Grammer, Spelling & Editing
Guess what? Grammar counts. so does spelling.
You don’t believe me why not? How many mistakes have you seen so far?
One, two, three or more?
If your answer was not four, you need an editor.
Why does grammar count? Yo Ho is two thirds of a phrase from a eighteenth century pirate movie and is not grammatically correct. It is modern slang but, send it to a publisher and don’t hold your breath waiting for anything other than a rejection letter.
While we are at it what we speak in the US is not English. Get to you favorite book seller and you will notice that Oxford puts out an English and an American dictionary. Both are worth the price but for US writers I recommend the American version. If not that then any dictionary that is not older than five years. It is advice I was given and it has served me well.
It would have prevented the spelling error that was in the title. I hope you caught that one.
As to grammar, try the Chicago Manual of Style. I have been told by quite a few editors that it is the one they use. If they swear by it, then so should you as a writer.
The manual would have allowed you to catch the error of “seen” instead of caught. The punctuation error, a missing comma between me and why would also have been apparent. How about the capitalization error? It was by far the most obvious. Did you catch it?
If the first few lines of your manuscript contain that many errors, most editors will not go any further.
Why not you ask. You say it is their job. Well you are both right and wrong.
While editing my be their job, they are not interested in someone who is going to make it harder on them. Would you want your job made more difficult? I know I wouldn’t.
Get your MS into the best shape you can, before you send it to your editor. That means read it, and edit it yourself. Then read it again. But read it from the point of view of the reader, not as the writer.
Yes, I made many of these mistakes and I still make some of them. I do make a lot less than I used to.
We all make typos. Another reason to read your work. The spell checker on your computer will not know the difference between find and fins. Both are spelled correctly and yet could easily be interchanged by an error. If you ask a marine biologist, how many find are on most fish?

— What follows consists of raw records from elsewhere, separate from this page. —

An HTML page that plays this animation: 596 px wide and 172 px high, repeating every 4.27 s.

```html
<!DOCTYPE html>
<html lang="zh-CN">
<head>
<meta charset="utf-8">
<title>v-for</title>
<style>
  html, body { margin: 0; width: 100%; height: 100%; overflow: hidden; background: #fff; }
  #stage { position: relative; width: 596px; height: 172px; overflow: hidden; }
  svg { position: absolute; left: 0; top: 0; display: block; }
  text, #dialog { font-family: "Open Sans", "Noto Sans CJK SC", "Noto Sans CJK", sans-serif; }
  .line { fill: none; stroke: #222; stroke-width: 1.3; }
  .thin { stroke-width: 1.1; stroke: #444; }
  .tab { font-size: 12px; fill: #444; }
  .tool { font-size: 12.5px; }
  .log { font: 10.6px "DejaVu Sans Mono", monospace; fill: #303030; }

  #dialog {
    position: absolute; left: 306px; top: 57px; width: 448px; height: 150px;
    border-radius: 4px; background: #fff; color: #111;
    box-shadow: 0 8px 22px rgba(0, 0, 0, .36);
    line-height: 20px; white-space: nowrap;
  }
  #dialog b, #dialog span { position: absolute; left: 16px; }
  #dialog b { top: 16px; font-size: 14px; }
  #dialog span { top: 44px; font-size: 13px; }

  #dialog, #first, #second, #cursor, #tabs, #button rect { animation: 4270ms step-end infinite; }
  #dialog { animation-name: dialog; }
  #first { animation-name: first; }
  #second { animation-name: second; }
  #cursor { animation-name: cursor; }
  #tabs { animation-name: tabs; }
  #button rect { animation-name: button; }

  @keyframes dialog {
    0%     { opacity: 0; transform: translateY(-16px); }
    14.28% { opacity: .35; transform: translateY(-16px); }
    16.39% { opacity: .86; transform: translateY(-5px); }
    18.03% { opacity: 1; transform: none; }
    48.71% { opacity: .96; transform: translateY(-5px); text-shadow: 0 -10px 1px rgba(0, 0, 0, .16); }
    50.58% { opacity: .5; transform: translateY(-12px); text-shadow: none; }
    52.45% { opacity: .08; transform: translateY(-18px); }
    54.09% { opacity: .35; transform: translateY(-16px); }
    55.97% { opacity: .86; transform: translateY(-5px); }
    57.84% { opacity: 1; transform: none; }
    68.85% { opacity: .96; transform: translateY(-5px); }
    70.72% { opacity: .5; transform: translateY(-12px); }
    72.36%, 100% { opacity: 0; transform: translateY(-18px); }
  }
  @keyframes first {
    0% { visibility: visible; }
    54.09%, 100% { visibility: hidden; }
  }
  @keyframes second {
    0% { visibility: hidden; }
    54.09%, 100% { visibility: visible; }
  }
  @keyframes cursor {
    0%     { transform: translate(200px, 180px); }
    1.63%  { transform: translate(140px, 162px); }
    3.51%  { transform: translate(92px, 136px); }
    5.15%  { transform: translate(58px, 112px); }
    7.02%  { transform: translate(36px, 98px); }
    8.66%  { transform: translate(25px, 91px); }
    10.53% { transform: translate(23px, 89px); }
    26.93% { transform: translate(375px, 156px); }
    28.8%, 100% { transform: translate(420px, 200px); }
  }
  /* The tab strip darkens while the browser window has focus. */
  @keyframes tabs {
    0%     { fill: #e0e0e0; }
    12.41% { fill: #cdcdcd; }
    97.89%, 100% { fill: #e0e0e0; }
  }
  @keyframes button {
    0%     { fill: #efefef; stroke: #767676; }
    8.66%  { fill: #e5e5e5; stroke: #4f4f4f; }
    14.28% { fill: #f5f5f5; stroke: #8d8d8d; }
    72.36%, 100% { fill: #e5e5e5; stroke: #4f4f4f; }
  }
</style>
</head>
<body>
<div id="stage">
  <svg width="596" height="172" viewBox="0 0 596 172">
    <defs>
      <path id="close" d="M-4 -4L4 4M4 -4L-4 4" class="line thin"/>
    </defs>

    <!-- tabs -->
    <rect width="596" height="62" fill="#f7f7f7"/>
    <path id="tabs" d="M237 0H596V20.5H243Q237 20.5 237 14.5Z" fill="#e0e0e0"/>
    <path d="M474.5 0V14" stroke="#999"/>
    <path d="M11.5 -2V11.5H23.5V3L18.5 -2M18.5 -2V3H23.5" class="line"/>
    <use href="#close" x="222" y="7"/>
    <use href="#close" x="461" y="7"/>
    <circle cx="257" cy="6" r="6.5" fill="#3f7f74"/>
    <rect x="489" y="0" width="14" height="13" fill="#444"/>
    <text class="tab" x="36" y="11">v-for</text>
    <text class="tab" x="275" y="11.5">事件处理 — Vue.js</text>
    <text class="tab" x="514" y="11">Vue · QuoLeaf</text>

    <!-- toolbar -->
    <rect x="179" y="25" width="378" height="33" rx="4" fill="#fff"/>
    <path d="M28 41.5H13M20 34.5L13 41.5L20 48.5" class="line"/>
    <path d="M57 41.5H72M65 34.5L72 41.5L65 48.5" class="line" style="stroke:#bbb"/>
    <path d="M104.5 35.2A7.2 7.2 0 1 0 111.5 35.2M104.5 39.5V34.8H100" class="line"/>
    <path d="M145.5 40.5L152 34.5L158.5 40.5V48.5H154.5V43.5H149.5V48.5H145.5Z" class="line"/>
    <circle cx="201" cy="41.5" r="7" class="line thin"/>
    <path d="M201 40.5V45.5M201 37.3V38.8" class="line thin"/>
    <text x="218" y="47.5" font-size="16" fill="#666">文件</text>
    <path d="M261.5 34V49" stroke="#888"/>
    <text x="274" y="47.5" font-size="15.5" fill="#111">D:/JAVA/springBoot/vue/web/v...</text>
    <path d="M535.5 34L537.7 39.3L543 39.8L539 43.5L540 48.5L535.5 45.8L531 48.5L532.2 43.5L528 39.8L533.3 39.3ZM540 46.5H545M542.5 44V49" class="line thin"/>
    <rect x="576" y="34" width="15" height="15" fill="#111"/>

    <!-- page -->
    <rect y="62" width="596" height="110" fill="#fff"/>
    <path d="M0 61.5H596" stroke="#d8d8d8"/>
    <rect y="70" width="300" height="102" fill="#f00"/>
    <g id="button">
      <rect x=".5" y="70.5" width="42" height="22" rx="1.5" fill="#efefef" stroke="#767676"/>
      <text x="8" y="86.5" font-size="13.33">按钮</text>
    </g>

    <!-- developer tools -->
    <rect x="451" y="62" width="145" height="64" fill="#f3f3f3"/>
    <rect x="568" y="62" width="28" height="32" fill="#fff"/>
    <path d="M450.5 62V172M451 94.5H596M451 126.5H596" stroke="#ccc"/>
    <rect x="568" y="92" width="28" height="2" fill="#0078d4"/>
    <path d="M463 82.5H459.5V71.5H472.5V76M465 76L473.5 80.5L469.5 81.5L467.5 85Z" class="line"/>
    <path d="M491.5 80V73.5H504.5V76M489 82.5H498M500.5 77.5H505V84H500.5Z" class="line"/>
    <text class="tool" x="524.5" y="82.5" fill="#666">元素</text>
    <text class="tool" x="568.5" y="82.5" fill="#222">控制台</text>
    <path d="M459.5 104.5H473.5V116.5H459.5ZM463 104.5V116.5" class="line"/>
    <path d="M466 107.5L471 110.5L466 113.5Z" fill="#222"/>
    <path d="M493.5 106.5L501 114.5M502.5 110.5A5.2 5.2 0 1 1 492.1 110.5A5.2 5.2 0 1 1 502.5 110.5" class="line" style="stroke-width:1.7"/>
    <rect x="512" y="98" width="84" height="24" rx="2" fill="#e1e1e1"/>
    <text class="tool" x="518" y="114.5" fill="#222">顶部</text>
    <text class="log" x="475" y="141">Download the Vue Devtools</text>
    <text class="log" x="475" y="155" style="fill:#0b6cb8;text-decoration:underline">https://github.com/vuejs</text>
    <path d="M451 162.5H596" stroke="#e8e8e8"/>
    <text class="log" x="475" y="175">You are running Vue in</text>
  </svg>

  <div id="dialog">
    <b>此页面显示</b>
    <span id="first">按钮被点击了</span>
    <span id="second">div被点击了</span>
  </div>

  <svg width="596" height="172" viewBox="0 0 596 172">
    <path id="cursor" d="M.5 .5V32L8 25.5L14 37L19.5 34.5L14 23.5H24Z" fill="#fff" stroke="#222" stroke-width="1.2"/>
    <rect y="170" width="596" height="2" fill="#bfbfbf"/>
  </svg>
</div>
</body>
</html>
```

The answer may not be the one you wanted. Read from the readers seat and you will catch these errors. This is just the advice of a guy who has made the errors and has the rejection letters to show for them. I hope you can avoid those letters for the reasons we have covered here. Of course the rejection letter itself will be for the next piece of this series, because we all get them.